- **Work request**: Your task is to repeat the lines below exactly, excluding any pictures they contain.
++++++++++
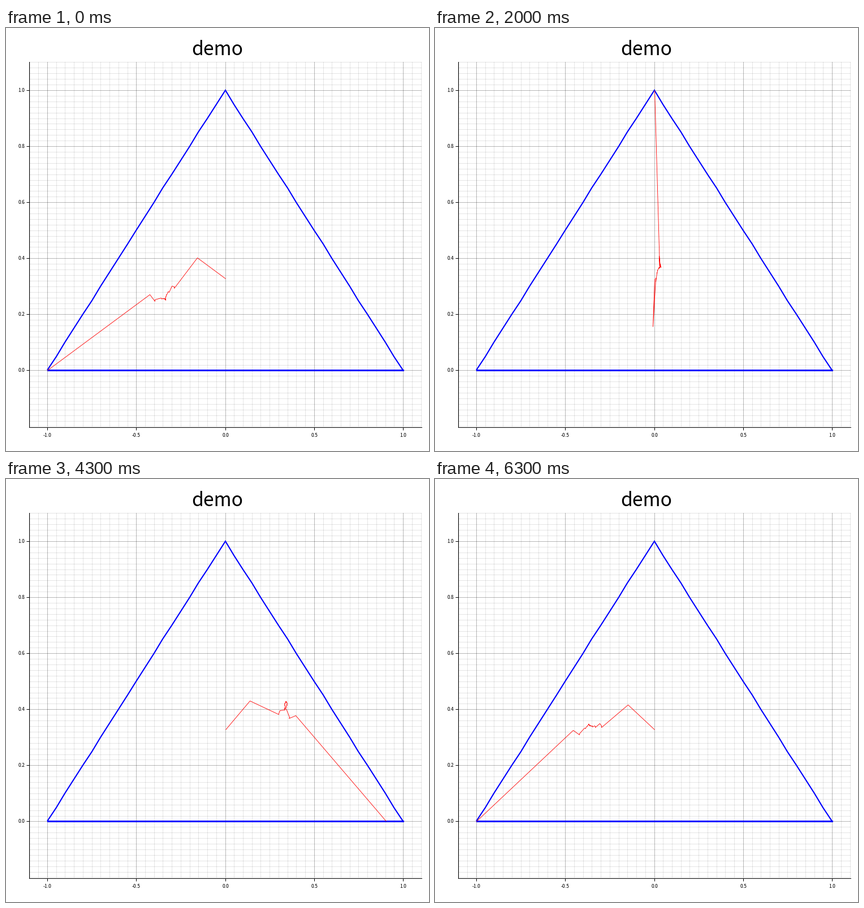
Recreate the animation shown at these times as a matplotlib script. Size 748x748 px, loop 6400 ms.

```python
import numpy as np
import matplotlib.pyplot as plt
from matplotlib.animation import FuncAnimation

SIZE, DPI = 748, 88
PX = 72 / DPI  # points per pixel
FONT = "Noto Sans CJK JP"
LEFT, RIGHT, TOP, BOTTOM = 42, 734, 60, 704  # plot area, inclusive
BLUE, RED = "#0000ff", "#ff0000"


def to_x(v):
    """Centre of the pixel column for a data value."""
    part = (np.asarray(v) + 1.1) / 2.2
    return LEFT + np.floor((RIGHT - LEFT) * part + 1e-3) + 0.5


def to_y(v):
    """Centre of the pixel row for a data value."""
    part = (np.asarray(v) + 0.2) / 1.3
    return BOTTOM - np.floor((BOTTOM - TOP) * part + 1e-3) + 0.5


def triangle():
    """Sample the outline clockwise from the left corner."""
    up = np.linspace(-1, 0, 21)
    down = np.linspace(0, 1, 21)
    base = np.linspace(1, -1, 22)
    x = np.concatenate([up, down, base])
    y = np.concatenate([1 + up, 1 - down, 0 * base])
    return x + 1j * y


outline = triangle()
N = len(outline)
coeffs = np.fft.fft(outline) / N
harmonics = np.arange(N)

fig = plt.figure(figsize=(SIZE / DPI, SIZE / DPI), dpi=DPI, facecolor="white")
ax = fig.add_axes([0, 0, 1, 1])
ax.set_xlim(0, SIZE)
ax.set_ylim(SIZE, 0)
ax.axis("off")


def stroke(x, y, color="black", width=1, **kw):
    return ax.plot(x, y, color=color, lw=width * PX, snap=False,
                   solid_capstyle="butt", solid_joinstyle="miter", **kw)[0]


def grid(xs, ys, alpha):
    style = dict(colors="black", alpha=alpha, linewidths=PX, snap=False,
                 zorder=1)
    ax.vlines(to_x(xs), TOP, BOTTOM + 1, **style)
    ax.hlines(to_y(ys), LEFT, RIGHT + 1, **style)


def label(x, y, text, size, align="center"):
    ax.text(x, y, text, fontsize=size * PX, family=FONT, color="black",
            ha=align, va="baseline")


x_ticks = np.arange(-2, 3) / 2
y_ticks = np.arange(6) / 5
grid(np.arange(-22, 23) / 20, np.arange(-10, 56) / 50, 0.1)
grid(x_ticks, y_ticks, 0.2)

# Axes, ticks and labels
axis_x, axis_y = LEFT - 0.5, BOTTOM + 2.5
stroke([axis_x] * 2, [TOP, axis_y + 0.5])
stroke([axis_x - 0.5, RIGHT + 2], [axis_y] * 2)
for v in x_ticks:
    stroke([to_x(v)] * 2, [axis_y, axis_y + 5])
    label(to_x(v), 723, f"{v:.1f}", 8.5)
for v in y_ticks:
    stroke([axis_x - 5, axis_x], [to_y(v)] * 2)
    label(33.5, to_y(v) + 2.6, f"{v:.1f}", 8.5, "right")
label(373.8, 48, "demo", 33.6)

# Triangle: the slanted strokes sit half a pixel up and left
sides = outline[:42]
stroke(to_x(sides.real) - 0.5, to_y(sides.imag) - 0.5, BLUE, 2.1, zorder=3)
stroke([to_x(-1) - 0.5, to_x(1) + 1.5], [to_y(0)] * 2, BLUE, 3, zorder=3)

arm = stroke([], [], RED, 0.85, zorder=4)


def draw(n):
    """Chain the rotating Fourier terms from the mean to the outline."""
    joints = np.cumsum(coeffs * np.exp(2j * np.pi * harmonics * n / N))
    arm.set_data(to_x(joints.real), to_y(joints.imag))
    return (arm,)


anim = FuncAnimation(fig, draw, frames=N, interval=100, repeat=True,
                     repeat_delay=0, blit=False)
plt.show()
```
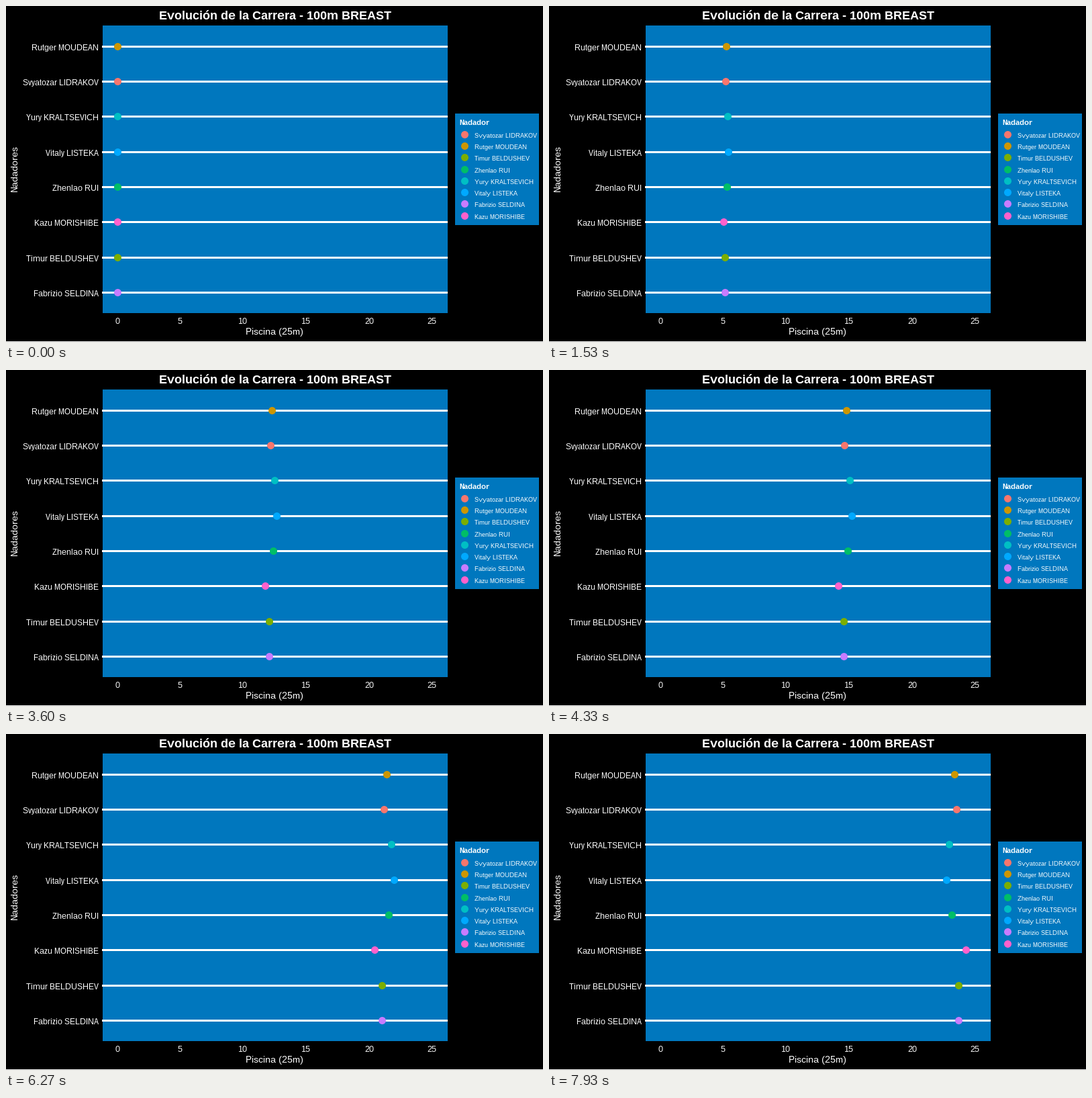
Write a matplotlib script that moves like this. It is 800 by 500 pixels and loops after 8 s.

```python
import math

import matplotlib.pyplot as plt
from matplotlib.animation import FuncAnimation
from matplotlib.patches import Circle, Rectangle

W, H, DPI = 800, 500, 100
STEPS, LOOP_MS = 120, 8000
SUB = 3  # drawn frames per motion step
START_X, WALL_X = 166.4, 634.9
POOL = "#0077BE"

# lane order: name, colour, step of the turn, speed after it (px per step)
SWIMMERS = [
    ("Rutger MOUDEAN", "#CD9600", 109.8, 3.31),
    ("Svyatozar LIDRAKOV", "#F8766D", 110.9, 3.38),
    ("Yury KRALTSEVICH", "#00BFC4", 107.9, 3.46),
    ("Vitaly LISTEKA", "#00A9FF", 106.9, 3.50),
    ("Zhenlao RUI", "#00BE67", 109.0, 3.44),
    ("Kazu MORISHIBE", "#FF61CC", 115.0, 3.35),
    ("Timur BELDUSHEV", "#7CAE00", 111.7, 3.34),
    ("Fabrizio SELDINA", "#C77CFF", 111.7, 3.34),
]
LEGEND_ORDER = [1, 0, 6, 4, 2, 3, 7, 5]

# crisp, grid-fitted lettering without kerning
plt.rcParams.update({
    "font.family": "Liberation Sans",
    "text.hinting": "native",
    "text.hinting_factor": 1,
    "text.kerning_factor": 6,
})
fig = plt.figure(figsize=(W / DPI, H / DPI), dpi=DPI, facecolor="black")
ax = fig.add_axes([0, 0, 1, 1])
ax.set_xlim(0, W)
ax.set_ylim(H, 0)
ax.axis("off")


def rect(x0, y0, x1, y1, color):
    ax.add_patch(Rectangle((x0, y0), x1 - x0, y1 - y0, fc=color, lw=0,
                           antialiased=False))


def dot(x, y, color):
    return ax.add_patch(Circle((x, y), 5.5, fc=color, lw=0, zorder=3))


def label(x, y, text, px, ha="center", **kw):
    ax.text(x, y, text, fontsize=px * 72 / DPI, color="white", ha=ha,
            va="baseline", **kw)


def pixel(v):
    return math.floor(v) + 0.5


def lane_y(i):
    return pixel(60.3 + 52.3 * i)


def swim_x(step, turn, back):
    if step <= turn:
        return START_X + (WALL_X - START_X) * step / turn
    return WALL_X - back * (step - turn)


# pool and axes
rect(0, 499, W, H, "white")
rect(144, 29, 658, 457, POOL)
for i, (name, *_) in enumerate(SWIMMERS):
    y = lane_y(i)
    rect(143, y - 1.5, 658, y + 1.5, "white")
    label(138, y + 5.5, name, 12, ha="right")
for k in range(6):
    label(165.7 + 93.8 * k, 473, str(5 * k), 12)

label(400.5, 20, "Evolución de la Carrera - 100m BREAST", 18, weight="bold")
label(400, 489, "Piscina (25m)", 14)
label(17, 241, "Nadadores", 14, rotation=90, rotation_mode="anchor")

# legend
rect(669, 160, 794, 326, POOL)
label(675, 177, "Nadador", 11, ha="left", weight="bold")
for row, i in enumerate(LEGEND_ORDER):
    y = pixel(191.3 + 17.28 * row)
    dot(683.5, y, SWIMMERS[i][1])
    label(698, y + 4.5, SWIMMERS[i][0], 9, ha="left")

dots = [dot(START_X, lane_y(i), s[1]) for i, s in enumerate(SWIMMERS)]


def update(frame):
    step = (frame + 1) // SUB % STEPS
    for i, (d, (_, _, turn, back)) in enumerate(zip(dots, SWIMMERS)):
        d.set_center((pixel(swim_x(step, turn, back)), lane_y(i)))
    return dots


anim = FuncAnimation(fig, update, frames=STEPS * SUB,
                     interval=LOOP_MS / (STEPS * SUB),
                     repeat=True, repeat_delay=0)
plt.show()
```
++++++++++
- **Answer space**:
Recreate the animation shown at these times as a matplotlib script. Size 748x748 px, loop 6400 ms.

```python
import numpy as np
import matplotlib.pyplot as plt
from matplotlib.animation import FuncAnimation

SIZE, DPI = 748, 88
PX = 72 / DPI  # points per pixel
FONT = "Noto Sans CJK JP"
LEFT, RIGHT, TOP, BOTTOM = 42, 734, 60, 704  # plot area, inclusive
BLUE, RED = "#0000ff", "#ff0000"


def to_x(v):
    """Centre of the pixel column for a data value."""
    part = (np.asarray(v) + 1.1) / 2.2
    return LEFT + np.floor((RIGHT - LEFT) * part + 1e-3) + 0.5


def to_y(v):
    """Centre of the pixel row for a data value."""
    part = (np.asarray(v) + 0.2) / 1.3
    return BOTTOM - np.floor((BOTTOM - TOP) * part + 1e-3) + 0.5


def triangle():
    """Sample the outline clockwise from the left corner."""
    up = np.linspace(-1, 0, 21)
    down = np.linspace(0, 1, 21)
    base = np.linspace(1, -1, 22)
    x = np.concatenate([up, down, base])
    y = np.concatenate([1 + up, 1 - down, 0 * base])
    return x + 1j * y


outline = triangle()
N = len(outline)
coeffs = np.fft.fft(outline) / N
harmonics = np.arange(N)

fig = plt.figure(figsize=(SIZE / DPI, SIZE / DPI), dpi=DPI, facecolor="white")
ax = fig.add_axes([0, 0, 1, 1])
ax.set_xlim(0, SIZE)
ax.set_ylim(SIZE, 0)
ax.axis("off")


def stroke(x, y, color="black", width=1, **kw):
    return ax.plot(x, y, color=color, lw=width * PX, snap=False,
                   solid_capstyle="butt", solid_joinstyle="miter", **kw)[0]


def grid(xs, ys, alpha):
    style = dict(colors="black", alpha=alpha, linewidths=PX, snap=False,
                 zorder=1)
    ax.vlines(to_x(xs), TOP, BOTTOM + 1, **style)
    ax.hlines(to_y(ys), LEFT, RIGHT + 1, **style)


def label(x, y, text, size, align="center"):
    ax.text(x, y, text, fontsize=size * PX, family=FONT, color="black",
            ha=align, va="baseline")


x_ticks = np.arange(-2, 3) / 2
y_ticks = np.arange(6) / 5
grid(np.arange(-22, 23) / 20, np.arange(-10, 56) / 50, 0.1)
grid(x_ticks, y_ticks, 0.2)

# Axes, ticks and labels
axis_x, axis_y = LEFT - 0.5, BOTTOM + 2.5
stroke([axis_x] * 2, [TOP, axis_y + 0.5])
stroke([axis_x - 0.5, RIGHT + 2], [axis_y] * 2)
for v in x_ticks:
    stroke([to_x(v)] * 2, [axis_y, axis_y + 5])
    label(to_x(v), 723, f"{v:.1f}", 8.5)
for v in y_ticks:
    stroke([axis_x - 5, axis_x], [to_y(v)] * 2)
    label(33.5, to_y(v) + 2.6, f"{v:.1f}", 8.5, "right")
label(373.8, 48, "demo", 33.6)

# Triangle: the slanted strokes sit half a pixel up and left
sides = outline[:42]
stroke(to_x(sides.real) - 0.5, to_y(sides.imag) - 0.5, BLUE, 2.1, zorder=3)
stroke([to_x(-1) - 0.5, to_x(1) + 1.5], [to_y(0)] * 2, BLUE, 3, zorder=3)

arm = stroke([], [], RED, 0.85, zorder=4)


def draw(n):
    """Chain the rotating Fourier terms from the mean to the outline."""
    joints = np.cumsum(coeffs * np.exp(2j * np.pi * harmonics * n / N))
    arm.set_data(to_x(joints.real), to_y(joints.imag))
    return (arm,)


anim = FuncAnimation(fig, draw, frames=N, interval=100, repeat=True,
                     repeat_delay=0, blit=False)
plt.show()
```
Write a matplotlib script that moves like this. It is 800 by 500 pixels and loops after 8 s.

```python
import math

import matplotlib.pyplot as plt
from matplotlib.animation import FuncAnimation
from matplotlib.patches import Circle, Rectangle

W, H, DPI = 800, 500, 100
STEPS, LOOP_MS = 120, 8000
SUB = 3  # drawn frames per motion step
START_X, WALL_X = 166.4, 634.9
POOL = "#0077BE"

# lane order: name, colour, step of the turn, speed after it (px per step)
SWIMMERS = [
    ("Rutger MOUDEAN", "#CD9600", 109.8, 3.31),
    ("Svyatozar LIDRAKOV", "#F8766D", 110.9, 3.38),
    ("Yury KRALTSEVICH", "#00BFC4", 107.9, 3.46),
    ("Vitaly LISTEKA", "#00A9FF", 106.9, 3.50),
    ("Zhenlao RUI", "#00BE67", 109.0, 3.44),
    ("Kazu MORISHIBE", "#FF61CC", 115.0, 3.35),
    ("Timur BELDUSHEV", "#7CAE00", 111.7, 3.34),
    ("Fabrizio SELDINA", "#C77CFF", 111.7, 3.34),
]
LEGEND_ORDER = [1, 0, 6, 4, 2, 3, 7, 5]

# crisp, grid-fitted lettering without kerning
plt.rcParams.update({
    "font.family": "Liberation Sans",
    "text.hinting": "native",
    "text.hinting_factor": 1,
    "text.kerning_factor": 6,
})
fig = plt.figure(figsize=(W / DPI, H / DPI), dpi=DPI, facecolor="black")
ax = fig.add_axes([0, 0, 1, 1])
ax.set_xlim(0, W)
ax.set_ylim(H, 0)
ax.axis("off")


def rect(x0, y0, x1, y1, color):
    ax.add_patch(Rectangle((x0, y0), x1 - x0, y1 - y0, fc=color, lw=0,
                           antialiased=False))


def dot(x, y, color):
    return ax.add_patch(Circle((x, y), 5.5, fc=color, lw=0, zorder=3))


def label(x, y, text, px, ha="center", **kw):
    ax.text(x, y, text, fontsize=px * 72 / DPI, color="white", ha=ha,
            va="baseline", **kw)


def pixel(v):
    return math.floor(v) + 0.5


def lane_y(i):
    return pixel(60.3 + 52.3 * i)


def swim_x(step, turn, back):
    if step <= turn:
        return START_X + (WALL_X - START_X) * step / turn
    return WALL_X - back * (step - turn)


# pool and axes
rect(0, 499, W, H, "white")
rect(144, 29, 658, 457, POOL)
for i, (name, *_) in enumerate(SWIMMERS):
    y = lane_y(i)
    rect(143, y - 1.5, 658, y + 1.5, "white")
    label(138, y + 5.5, name, 12, ha="right")
for k in range(6):
    label(165.7 + 93.8 * k, 473, str(5 * k), 12)

label(400.5, 20, "Evolución de la Carrera - 100m BREAST", 18, weight="bold")
label(400, 489, "Piscina (25m)", 14)
label(17, 241, "Nadadores", 14, rotation=90, rotation_mode="anchor")

# legend
rect(669, 160, 794, 326, POOL)
label(675, 177, "Nadador", 11, ha="left", weight="bold")
for row, i in enumerate(LEGEND_ORDER):
    y = pixel(191.3 + 17.28 * row)
    dot(683.5, y, SWIMMERS[i][1])
    label(698, y + 4.5, SWIMMERS[i][0], 9, ha="left")

dots = [dot(START_X, lane_y(i), s[1]) for i, s in enumerate(SWIMMERS)]


def update(frame):
    step = (frame + 1) // SUB % STEPS
    for i, (d, (_, _, turn, back)) in enumerate(zip(dots, SWIMMERS)):
        d.set_center((pixel(swim_x(step, turn, back)), lane_y(i)))
    return dots


anim = FuncAnimation(fig, update, frames=STEPS * SUB,
                     interval=LOOP_MS / (STEPS * SUB),
                     repeat=True, repeat_delay=0)
plt.show()
```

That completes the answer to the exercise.